The database is known as PAGER-CoV. It grew out of the infrastructure of PAGER (pathways, annotated gene lists and gene signatures), a database of gene sets developed by Chen over the past ten years primarily through his work with the genetics of cancer.
Pathways are the roadmap that describes how genes are turned on and off, and how they establish connections with each other. Annotated gene lists provide empirical information that researchers collect from experiments or literature. Gene lists help researchers understand how a certain cell type behaves under different conditions. A gene signature is a unique pattern of gene expression within a cell from a single or group of genes, providing information about the activity of those genes in the cell.

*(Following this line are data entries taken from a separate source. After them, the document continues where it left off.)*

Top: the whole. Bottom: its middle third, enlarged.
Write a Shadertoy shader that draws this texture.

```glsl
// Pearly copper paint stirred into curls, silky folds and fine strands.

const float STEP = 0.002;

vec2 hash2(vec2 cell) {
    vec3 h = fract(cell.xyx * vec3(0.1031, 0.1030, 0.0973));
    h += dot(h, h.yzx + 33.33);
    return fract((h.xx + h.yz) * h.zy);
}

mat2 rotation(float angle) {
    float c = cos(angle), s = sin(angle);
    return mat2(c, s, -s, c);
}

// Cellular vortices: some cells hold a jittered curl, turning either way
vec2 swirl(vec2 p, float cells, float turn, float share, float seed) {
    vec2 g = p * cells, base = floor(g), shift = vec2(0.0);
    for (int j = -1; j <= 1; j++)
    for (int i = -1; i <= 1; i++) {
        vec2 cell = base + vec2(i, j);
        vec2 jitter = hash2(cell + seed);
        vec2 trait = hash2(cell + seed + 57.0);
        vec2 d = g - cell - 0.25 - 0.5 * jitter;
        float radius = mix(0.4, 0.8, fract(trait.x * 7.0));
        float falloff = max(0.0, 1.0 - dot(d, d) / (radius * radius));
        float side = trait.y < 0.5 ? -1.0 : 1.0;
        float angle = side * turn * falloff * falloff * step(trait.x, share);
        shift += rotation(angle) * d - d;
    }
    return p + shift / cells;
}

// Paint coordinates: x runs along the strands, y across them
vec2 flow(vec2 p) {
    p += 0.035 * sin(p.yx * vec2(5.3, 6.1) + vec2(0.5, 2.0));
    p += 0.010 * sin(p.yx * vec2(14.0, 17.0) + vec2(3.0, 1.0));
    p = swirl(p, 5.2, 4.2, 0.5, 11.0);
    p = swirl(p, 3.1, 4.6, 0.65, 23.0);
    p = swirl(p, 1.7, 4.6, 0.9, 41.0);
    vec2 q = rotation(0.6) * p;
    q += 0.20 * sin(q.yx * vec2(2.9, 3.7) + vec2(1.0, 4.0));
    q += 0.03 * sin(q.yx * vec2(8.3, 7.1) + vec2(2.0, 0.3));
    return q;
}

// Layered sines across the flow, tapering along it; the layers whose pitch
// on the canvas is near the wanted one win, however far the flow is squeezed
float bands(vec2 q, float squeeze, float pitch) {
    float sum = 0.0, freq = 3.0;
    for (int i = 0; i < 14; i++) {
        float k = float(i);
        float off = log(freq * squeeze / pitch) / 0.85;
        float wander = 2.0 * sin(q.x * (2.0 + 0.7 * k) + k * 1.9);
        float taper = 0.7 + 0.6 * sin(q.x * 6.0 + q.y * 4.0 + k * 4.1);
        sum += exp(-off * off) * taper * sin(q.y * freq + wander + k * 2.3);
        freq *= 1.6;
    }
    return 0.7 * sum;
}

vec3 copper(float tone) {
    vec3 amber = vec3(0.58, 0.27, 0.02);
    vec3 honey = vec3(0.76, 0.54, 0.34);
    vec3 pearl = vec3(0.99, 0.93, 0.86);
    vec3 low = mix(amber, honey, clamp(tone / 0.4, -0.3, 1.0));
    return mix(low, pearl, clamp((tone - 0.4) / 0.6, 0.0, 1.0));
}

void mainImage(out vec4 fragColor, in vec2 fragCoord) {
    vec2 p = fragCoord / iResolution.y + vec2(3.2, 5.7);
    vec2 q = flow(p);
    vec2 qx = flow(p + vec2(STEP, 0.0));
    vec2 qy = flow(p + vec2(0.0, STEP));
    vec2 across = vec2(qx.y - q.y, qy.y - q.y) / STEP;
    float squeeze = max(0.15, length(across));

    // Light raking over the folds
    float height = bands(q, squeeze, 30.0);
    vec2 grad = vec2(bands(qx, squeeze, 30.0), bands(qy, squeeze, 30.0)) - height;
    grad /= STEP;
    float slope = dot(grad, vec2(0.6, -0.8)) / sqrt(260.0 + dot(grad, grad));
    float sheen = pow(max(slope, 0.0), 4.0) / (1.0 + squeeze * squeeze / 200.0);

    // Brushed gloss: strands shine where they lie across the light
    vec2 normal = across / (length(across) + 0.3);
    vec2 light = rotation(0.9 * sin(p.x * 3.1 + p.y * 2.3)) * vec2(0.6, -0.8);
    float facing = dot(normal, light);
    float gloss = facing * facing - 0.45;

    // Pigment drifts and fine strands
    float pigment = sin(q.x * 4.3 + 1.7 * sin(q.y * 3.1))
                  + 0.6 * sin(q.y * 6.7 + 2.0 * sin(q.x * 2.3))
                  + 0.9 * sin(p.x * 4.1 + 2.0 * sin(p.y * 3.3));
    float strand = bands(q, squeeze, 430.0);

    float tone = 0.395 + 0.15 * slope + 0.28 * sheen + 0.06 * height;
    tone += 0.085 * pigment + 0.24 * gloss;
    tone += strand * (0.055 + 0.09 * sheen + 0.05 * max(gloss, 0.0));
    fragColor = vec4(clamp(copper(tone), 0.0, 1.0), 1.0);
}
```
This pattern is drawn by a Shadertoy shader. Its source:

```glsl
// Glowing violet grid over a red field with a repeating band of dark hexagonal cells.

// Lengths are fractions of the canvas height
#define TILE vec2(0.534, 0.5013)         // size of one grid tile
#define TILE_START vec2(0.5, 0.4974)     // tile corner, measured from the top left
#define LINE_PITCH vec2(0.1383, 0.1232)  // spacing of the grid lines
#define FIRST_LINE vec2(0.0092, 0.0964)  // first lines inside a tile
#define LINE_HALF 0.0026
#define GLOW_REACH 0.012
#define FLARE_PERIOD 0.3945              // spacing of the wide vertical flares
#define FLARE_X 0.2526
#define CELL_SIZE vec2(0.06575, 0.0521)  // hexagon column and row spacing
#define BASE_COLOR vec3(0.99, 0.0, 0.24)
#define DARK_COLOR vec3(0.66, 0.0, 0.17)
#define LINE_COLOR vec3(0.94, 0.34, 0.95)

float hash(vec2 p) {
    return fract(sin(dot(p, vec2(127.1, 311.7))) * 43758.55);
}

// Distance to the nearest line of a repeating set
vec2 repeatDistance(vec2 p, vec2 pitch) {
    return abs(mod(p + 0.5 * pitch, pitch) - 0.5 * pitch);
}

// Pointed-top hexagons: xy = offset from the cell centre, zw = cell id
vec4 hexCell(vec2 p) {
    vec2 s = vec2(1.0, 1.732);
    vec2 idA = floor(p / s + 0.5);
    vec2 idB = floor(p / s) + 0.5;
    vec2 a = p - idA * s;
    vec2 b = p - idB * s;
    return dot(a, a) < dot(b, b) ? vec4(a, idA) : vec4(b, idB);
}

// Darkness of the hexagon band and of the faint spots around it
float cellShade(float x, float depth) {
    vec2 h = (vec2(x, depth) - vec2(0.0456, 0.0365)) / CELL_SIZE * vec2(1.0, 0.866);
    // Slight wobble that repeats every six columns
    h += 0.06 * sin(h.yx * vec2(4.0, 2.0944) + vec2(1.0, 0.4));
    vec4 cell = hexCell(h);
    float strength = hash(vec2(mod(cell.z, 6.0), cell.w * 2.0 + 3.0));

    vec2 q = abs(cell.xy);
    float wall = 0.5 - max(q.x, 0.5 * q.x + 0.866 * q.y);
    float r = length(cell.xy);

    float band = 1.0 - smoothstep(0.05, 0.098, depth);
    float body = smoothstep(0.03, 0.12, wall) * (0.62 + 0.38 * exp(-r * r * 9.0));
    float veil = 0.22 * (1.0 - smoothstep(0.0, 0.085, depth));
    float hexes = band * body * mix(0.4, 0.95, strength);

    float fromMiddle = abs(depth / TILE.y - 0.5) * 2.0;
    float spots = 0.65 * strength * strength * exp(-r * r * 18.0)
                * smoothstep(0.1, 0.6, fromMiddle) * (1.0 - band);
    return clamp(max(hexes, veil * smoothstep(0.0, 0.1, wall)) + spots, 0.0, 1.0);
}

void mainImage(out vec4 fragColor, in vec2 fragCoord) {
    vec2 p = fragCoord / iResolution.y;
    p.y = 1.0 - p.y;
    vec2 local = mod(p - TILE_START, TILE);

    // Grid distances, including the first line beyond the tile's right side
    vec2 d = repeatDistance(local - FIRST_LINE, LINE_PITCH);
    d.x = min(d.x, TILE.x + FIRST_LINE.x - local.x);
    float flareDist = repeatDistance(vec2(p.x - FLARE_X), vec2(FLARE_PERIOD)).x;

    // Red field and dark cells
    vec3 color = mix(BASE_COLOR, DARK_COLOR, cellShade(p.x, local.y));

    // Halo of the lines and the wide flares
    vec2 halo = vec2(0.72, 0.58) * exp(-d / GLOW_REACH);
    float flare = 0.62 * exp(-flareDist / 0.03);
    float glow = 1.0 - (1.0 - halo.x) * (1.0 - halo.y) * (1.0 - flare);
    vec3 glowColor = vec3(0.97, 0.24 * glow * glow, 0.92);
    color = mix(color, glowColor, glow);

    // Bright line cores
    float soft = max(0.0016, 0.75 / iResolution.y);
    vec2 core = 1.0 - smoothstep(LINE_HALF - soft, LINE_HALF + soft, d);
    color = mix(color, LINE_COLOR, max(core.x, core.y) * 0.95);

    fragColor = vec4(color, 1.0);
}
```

"Over the summer my colleagues and I began to adapt the PAGER format to collect genetic information currently available related to the virus and to add more as new findings were reported. Part of the data search used automated integration, but much of it was done with individually curated searches. We recruited our doctoral students who had been diverted from their regular work by the pandemic to assist us in combing through the new literature. Before we entered new information in the database, we ran the same research again to verify the findings," Chen said.
A report of the work was published in January in Nucleic Acids Research, a respected international science publication.
The important role of genetics in understanding the virus became evident early in the pandemic with the extreme variability in the course of the disease. "We wondered why some patients become very ill and die, while others show only mild symptoms or none at all. Why are different organs and systems affected? What determines who becomes a long hauler with persisting symptoms? Understanding the genetics should help us find the answers," Chen said.
Each point where the genes of the virus interact with the genes of the patient could offer an opportunity to intervene.
"Something about the hE2 cells deep within the lungs is vulnerable to the virus," Chen said. "That's where it anchors to ACE receptors and begins trying to hijack the body's cells to begin replicating its RNA. Then it starts down molecular pathways, turning genes on and off as it attacks."
As vulnerable genes linked to specific symptoms are identified, researchers may be able to identify therapies to counteract the effects. This could be particularly important to people with severe or persistent symptoms.
The body's response is also responsible for much of the damage. Individual genetic vulnerabilities, existing health conditions and other biological factors can trigger an over-response by the immune system, releasing a cytokine storm or creating a perfect environment where the virus can thrive. Learning how the body's genes affect response could lead to better strategies for regulating the immune system to prevent damage.
"SARS CoV-2 is a new virus with 15 genes and there is still much we don't understand about how the virus proteins are interacting with human cells and their downstream effects or what we can do about it," Chen said. "We invite researchers worldwide to make use of the portal and to participate in this community-based knowledge curation effort."
PAGER-CoV is freely available to the public without registration or login requirements at http://discovery.informatics.uab.edu/PAGER-CoV. The data is available for download based on the agreement of citing the work while using the data from the PAGER-CoV website.
Joint first authors on the paper published in Nucleic Acids Research are Zongliang Yue, PhD and Eric Zhang. Additional co-authors are Clark Xu, Sunny Khurana, Nishant Batra, Son Do Hai Dang and James J. Cimino, PhD.
PAGER-CoV was developed with support from the University of Alabama at Birmingham Informatics Institute, UAB Academic Enrichment Fund, the UAB Center for Clinical and Translational Science, National Cancer Institute, and the National Center for Advancing Translational Sciences of the National Institutes of Health.